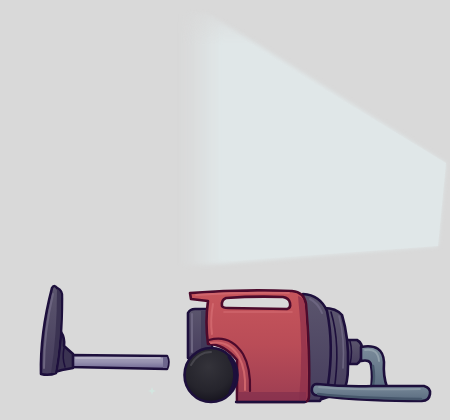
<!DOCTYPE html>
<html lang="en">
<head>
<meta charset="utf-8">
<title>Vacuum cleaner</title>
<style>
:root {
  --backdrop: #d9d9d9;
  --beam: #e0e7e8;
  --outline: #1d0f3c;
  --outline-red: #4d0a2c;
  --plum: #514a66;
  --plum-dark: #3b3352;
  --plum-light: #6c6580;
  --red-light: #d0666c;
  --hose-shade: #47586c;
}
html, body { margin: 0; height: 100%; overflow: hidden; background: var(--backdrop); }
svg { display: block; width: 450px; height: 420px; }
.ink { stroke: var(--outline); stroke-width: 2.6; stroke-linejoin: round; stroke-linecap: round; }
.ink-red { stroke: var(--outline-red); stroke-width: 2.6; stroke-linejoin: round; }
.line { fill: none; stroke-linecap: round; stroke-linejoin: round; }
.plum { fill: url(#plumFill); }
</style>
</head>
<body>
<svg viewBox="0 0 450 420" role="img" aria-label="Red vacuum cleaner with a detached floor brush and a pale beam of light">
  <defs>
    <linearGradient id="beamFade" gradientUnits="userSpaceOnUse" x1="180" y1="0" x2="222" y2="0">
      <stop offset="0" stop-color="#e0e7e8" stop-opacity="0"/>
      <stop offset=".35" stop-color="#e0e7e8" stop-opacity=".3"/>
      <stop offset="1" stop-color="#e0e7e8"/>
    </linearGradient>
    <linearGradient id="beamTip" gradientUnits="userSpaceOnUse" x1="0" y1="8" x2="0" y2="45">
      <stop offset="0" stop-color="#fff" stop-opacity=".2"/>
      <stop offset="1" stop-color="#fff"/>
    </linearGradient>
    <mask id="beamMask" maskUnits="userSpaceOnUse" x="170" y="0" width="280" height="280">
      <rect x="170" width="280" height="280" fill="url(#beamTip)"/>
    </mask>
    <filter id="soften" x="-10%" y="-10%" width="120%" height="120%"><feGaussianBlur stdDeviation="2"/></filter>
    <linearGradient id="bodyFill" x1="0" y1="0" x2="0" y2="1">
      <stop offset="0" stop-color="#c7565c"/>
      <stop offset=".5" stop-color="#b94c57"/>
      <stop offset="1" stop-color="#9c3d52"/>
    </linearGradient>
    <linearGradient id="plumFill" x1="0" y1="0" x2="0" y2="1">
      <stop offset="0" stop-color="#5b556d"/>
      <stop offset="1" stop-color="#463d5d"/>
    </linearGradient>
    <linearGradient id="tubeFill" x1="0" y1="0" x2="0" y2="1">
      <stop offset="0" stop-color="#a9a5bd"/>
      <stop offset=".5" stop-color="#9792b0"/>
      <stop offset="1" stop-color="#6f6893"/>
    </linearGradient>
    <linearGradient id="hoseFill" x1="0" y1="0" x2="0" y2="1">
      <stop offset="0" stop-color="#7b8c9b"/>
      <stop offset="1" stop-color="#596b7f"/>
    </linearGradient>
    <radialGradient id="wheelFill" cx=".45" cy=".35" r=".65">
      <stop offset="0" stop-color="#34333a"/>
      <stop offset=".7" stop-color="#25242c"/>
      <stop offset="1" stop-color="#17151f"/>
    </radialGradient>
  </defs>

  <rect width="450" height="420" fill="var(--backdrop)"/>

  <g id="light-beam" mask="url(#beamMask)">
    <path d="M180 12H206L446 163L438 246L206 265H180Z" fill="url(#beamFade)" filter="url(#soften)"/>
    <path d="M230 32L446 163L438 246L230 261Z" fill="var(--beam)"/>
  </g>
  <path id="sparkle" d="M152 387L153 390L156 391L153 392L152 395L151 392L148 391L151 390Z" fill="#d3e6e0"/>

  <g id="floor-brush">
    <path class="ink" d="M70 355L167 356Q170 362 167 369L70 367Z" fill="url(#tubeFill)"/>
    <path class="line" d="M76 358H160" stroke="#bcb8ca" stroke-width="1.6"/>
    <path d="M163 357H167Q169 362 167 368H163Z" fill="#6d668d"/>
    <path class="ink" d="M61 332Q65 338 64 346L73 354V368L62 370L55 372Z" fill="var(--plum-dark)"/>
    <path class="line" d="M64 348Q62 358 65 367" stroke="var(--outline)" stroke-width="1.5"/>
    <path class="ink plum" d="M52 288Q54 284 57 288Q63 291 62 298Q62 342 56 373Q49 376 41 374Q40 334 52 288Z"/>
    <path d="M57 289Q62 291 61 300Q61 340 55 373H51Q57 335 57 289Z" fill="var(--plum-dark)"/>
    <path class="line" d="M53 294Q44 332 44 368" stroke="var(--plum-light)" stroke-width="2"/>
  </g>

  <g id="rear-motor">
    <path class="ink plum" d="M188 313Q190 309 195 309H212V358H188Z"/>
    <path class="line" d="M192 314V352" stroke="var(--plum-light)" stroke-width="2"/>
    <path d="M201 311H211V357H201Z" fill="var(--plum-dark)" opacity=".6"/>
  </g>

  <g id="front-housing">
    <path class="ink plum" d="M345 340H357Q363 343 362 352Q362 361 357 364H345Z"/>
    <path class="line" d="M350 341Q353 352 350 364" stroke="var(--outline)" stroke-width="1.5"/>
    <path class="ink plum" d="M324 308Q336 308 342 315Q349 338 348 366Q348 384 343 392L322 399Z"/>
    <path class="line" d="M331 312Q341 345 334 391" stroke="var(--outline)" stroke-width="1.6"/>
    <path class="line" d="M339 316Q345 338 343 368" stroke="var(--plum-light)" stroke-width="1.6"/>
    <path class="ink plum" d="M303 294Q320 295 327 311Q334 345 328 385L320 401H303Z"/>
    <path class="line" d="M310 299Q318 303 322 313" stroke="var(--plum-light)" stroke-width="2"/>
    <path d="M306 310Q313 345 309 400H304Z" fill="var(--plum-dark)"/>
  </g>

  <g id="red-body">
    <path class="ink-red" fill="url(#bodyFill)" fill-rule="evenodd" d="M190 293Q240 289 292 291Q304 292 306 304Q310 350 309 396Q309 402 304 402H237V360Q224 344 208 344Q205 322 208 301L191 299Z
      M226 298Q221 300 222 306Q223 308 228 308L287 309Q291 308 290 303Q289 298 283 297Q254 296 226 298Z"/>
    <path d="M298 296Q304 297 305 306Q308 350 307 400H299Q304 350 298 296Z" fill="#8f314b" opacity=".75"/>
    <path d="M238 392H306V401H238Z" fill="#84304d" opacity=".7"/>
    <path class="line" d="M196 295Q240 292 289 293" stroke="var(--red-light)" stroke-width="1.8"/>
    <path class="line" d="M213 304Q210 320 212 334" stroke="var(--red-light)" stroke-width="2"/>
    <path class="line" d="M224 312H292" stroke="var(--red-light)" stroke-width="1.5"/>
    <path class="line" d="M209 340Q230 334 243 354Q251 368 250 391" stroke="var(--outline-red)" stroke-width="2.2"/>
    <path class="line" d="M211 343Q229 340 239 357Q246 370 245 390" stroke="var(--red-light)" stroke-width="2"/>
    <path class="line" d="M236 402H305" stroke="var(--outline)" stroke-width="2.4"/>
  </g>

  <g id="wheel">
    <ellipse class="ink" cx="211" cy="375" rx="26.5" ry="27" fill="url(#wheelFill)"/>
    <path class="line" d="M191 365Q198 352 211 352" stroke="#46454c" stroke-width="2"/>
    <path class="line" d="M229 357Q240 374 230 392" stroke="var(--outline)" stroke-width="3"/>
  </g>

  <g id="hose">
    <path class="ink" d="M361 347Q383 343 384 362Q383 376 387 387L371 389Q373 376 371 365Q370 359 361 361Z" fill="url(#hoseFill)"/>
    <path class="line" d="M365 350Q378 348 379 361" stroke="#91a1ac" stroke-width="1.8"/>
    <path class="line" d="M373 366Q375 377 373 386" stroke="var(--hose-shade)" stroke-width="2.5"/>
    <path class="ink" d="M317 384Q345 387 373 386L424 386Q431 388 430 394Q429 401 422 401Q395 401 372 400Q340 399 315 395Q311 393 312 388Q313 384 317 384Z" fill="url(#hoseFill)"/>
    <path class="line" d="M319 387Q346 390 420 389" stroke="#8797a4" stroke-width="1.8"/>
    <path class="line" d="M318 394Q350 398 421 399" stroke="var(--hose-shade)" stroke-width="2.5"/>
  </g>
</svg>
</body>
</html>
※ ※ ※
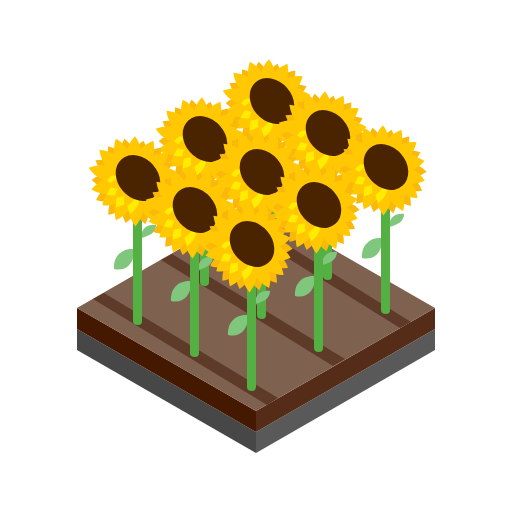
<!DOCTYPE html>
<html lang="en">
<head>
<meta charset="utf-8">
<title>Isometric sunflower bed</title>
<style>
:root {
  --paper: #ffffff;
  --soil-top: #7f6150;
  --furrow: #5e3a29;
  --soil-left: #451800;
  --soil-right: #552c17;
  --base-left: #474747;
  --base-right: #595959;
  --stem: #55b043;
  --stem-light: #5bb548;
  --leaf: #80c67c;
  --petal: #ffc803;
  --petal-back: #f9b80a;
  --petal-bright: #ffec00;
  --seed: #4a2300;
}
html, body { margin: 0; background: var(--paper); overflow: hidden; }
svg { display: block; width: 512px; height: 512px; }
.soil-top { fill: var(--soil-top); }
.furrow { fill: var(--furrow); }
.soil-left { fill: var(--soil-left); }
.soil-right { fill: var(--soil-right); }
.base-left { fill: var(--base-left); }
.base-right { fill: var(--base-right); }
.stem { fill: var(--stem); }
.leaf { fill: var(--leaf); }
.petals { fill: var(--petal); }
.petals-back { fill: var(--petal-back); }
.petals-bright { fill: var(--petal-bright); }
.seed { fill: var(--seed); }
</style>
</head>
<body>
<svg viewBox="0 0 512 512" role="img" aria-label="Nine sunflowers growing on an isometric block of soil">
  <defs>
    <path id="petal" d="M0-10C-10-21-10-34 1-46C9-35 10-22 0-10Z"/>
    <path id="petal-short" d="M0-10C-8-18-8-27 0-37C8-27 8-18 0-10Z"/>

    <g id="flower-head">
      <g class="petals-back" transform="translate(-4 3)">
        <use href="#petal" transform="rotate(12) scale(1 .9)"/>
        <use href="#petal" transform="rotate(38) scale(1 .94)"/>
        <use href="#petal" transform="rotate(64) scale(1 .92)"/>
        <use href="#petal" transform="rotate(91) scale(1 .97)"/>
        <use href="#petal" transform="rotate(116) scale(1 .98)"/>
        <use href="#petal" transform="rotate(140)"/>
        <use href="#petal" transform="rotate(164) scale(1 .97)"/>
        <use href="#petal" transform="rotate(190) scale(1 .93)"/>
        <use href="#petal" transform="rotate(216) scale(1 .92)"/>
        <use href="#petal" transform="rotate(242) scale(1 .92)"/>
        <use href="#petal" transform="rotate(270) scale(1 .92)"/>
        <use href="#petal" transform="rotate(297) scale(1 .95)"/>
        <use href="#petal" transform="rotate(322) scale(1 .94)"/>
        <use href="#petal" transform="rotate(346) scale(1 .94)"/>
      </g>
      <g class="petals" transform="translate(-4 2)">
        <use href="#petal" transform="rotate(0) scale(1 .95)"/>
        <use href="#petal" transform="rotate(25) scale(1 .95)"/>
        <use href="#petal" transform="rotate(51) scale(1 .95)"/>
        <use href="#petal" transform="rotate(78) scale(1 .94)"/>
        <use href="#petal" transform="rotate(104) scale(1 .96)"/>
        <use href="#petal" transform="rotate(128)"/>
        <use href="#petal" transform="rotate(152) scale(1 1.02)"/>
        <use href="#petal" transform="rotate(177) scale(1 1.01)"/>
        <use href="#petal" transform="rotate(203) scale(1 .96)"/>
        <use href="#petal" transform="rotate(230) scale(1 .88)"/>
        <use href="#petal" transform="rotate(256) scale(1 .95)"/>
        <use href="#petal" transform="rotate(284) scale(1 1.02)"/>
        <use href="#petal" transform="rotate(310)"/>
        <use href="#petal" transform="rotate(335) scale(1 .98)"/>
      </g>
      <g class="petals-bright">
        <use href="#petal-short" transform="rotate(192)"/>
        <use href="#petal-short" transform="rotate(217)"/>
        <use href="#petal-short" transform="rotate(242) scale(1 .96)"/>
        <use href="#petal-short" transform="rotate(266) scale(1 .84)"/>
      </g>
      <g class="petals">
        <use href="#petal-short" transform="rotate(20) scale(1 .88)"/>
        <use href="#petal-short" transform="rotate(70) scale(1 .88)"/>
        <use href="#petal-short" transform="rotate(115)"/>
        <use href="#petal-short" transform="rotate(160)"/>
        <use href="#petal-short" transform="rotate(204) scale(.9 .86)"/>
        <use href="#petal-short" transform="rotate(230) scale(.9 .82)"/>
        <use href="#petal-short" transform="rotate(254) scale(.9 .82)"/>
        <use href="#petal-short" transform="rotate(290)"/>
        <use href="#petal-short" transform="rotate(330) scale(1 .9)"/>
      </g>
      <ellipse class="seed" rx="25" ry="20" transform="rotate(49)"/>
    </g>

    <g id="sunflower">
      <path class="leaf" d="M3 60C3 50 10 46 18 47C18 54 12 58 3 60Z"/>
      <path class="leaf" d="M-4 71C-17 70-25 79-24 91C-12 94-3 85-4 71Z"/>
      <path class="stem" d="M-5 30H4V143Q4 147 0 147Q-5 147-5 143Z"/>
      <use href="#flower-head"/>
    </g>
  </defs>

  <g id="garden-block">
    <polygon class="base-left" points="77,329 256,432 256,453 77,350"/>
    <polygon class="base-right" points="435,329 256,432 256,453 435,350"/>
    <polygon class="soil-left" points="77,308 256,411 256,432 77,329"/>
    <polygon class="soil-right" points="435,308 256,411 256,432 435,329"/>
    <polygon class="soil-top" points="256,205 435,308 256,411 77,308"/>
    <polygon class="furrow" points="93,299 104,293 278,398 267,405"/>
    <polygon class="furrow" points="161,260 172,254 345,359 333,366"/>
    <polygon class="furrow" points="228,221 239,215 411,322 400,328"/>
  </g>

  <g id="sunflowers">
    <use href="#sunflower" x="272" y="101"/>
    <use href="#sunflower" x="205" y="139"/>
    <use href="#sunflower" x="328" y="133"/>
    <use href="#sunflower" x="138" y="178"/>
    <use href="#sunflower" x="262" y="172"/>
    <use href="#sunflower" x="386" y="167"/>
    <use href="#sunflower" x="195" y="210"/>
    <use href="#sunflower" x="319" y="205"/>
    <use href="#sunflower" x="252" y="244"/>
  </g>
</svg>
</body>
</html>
※ ※ ※
▶ [REQUIREMENT]
Take each line above that holds the string "block" and copy it.

▶ [RESULT FOR THIS EXERCISE]
svg { display: block; width: 450px; height: 420px; }
svg { display: block; width: 512px; height: 512px; }
<svg viewBox="0 0 512 512" role="img" aria-label="Nine sunflowers growing on an isometric block of soil">
  <g id="garden-block">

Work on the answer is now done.